Task inputs:

== Segment start ==

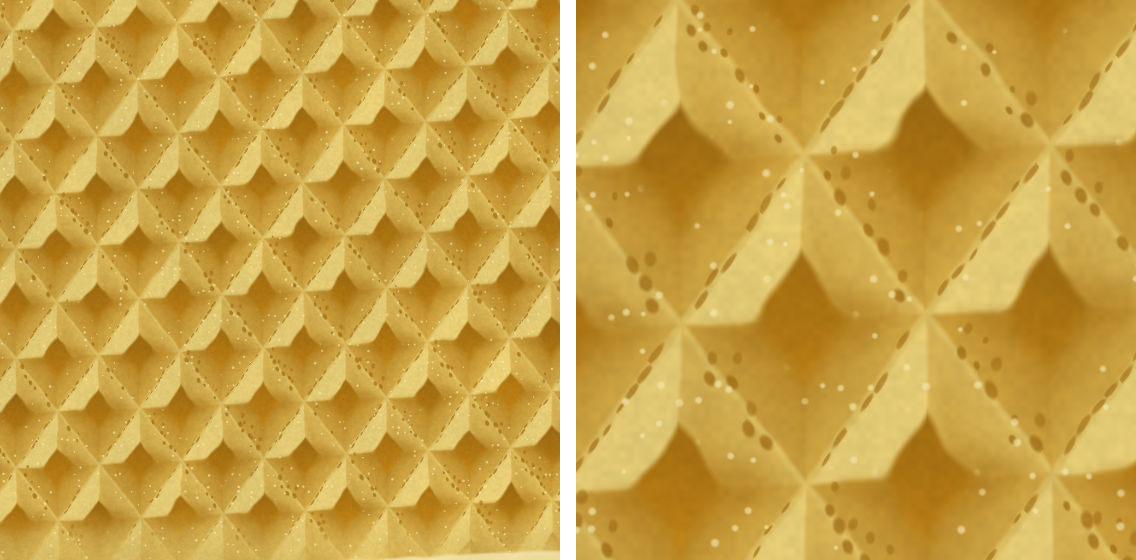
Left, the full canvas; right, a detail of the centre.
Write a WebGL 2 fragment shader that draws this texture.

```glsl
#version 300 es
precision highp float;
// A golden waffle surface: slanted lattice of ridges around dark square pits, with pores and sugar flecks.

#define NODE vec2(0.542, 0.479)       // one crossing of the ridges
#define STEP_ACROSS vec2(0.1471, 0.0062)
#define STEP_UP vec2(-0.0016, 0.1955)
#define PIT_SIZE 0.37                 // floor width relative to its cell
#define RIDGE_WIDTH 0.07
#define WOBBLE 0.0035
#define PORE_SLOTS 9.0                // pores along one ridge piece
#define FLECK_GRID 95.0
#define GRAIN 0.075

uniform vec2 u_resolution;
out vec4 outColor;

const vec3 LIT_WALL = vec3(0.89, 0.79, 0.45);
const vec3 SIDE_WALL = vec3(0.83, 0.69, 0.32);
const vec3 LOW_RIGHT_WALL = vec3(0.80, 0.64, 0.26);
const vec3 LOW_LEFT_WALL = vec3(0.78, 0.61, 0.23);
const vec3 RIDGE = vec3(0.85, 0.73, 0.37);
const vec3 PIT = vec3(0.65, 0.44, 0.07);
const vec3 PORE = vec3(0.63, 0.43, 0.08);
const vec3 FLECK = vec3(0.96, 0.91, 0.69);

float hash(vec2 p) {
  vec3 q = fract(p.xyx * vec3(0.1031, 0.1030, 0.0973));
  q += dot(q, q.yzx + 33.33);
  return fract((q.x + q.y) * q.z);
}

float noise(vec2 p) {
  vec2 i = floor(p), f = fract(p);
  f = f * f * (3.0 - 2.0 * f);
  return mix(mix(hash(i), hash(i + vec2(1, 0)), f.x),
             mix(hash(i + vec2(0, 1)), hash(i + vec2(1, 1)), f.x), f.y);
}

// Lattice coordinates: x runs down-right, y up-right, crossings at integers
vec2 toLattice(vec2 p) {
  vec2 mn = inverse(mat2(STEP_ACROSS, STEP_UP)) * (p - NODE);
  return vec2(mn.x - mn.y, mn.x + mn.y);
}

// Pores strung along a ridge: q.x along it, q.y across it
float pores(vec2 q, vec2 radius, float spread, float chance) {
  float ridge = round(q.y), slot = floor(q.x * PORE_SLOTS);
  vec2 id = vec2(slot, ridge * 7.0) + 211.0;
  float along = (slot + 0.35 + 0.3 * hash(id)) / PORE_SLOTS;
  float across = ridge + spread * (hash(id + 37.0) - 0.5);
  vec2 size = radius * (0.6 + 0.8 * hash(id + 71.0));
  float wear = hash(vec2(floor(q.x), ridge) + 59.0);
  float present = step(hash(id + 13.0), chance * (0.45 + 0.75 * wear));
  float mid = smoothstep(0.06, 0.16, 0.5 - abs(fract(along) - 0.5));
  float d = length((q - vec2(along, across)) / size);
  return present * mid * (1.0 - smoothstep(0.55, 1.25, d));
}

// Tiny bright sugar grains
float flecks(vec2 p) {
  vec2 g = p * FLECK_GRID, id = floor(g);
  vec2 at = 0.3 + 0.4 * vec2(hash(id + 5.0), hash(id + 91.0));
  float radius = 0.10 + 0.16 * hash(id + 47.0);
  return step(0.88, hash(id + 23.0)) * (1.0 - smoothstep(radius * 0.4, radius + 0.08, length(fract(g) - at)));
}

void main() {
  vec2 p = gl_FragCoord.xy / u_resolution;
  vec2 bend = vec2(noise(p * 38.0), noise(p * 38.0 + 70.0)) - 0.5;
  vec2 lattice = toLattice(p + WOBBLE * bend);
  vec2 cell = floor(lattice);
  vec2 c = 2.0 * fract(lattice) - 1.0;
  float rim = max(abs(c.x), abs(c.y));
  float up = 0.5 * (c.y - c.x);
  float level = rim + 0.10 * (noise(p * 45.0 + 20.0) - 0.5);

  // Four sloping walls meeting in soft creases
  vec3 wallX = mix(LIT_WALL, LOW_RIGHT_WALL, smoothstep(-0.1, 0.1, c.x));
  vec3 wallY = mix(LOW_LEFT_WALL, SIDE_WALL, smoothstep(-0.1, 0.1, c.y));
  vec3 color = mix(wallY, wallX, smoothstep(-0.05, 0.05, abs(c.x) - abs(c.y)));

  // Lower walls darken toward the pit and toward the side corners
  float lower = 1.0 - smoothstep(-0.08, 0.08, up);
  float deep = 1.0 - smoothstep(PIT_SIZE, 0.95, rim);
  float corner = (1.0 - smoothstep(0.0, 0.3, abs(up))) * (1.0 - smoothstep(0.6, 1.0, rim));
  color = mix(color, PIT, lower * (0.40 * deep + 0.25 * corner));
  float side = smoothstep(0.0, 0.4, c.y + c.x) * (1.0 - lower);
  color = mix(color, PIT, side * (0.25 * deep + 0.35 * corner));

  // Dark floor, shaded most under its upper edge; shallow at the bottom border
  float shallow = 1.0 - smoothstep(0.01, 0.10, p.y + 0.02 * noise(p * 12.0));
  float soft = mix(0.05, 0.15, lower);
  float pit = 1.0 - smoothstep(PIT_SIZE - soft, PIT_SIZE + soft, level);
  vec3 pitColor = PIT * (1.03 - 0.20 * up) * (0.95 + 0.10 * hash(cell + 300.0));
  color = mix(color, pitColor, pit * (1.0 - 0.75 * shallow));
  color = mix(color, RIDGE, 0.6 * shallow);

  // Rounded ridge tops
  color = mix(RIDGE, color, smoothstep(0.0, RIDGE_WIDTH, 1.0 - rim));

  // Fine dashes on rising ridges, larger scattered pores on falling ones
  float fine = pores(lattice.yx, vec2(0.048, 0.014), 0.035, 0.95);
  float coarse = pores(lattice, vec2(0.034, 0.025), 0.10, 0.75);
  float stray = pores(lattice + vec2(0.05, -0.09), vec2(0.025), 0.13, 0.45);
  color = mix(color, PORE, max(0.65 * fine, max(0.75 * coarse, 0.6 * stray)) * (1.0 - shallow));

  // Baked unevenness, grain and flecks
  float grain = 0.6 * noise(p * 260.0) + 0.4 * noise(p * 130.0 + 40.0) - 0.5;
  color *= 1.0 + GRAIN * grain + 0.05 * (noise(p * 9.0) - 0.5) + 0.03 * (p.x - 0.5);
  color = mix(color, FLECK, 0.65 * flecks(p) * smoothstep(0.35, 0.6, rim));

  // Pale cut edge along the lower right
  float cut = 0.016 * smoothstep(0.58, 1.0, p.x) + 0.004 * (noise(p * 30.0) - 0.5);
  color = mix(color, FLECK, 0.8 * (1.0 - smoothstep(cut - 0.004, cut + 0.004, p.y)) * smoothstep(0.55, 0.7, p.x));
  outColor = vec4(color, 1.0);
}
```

== Segment end ==
== Segment start ==

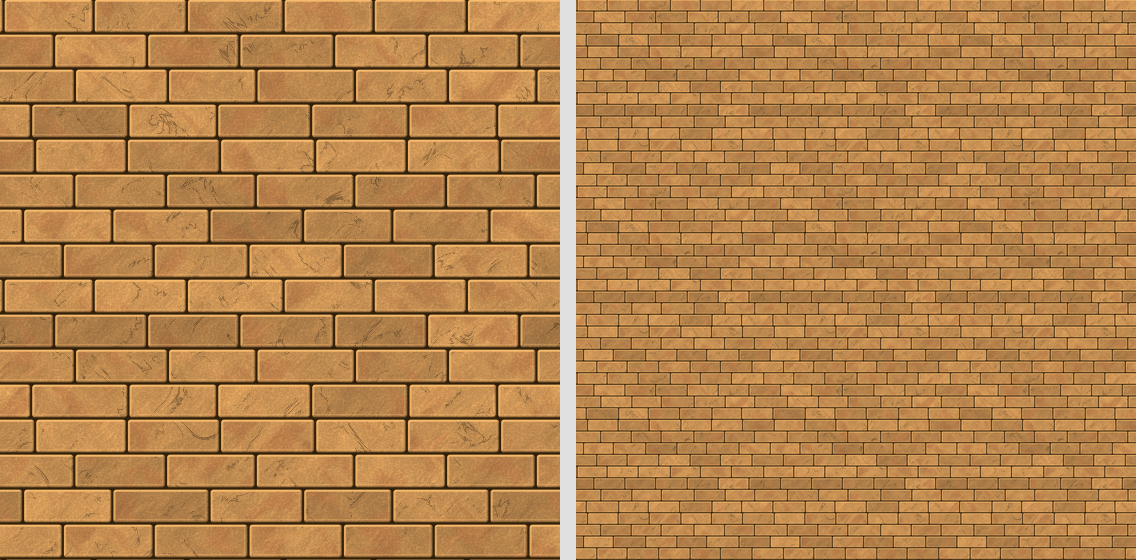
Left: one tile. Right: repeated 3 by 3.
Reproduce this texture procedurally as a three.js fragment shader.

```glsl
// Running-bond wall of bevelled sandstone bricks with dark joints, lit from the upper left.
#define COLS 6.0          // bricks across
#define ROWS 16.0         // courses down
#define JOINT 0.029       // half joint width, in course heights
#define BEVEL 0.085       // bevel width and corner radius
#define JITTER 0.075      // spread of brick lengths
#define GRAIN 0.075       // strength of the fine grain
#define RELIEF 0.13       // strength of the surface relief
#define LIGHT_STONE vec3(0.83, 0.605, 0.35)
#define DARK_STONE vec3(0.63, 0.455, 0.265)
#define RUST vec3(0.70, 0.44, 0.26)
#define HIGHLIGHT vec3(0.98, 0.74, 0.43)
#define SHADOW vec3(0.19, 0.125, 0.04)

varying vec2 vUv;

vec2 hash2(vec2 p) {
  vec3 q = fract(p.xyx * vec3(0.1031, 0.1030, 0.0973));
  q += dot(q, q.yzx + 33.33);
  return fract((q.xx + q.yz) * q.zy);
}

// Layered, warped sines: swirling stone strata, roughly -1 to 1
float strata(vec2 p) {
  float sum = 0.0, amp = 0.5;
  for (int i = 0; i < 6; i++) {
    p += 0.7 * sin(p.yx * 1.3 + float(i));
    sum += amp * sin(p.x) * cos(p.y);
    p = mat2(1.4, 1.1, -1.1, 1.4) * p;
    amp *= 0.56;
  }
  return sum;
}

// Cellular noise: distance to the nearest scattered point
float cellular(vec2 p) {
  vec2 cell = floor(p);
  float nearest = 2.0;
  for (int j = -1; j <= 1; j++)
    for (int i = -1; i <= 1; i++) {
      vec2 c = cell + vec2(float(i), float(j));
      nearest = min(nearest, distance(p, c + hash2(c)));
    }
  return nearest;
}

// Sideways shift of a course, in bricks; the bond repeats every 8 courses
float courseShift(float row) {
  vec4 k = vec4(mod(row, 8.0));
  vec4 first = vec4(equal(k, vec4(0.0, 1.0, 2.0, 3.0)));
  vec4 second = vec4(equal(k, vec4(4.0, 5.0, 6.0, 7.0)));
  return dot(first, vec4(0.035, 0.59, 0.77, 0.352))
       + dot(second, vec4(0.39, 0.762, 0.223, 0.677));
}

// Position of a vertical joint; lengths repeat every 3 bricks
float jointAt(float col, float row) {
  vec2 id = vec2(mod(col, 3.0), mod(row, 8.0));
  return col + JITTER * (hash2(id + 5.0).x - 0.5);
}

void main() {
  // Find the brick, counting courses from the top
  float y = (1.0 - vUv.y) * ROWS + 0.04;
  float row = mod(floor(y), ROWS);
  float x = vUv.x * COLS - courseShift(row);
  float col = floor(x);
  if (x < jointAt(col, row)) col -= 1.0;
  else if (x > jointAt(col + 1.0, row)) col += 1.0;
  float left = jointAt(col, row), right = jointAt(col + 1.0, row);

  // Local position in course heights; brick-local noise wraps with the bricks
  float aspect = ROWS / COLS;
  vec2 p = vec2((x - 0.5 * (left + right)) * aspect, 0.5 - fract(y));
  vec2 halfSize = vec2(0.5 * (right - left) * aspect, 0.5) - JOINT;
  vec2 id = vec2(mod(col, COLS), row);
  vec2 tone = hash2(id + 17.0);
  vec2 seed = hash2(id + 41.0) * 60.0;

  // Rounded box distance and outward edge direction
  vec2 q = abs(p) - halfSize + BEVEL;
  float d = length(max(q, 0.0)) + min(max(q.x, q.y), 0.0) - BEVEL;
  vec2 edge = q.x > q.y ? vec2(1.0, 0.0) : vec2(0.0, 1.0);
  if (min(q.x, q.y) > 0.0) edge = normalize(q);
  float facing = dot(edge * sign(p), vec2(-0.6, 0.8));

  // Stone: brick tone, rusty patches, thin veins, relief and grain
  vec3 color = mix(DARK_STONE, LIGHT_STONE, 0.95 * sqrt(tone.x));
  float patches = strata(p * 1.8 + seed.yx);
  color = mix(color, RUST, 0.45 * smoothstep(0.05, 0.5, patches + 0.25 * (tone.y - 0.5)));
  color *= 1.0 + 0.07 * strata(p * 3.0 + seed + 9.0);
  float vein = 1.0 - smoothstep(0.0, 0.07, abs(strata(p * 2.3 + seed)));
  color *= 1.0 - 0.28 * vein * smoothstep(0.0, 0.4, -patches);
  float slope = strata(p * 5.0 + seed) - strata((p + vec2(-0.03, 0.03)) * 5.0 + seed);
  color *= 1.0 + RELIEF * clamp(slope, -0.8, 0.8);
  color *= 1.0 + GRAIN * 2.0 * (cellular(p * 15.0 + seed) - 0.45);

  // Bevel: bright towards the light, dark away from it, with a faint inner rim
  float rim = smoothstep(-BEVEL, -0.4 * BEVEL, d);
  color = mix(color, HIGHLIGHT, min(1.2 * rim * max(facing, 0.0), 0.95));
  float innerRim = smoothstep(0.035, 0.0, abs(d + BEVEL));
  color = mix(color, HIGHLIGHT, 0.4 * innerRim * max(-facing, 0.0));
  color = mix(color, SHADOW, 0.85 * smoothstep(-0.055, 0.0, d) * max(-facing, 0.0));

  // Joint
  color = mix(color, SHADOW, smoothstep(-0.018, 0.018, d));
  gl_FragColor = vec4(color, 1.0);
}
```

== Segment end ==

Lines from the entries that contain the word "nearest" are what the answer must hold.

Answer to the exercise:
// Cellular noise: distance to the nearest scattered point
  float nearest = 2.0;
      nearest = min(nearest, distance(p, c + hash2(c)));
  return nearest;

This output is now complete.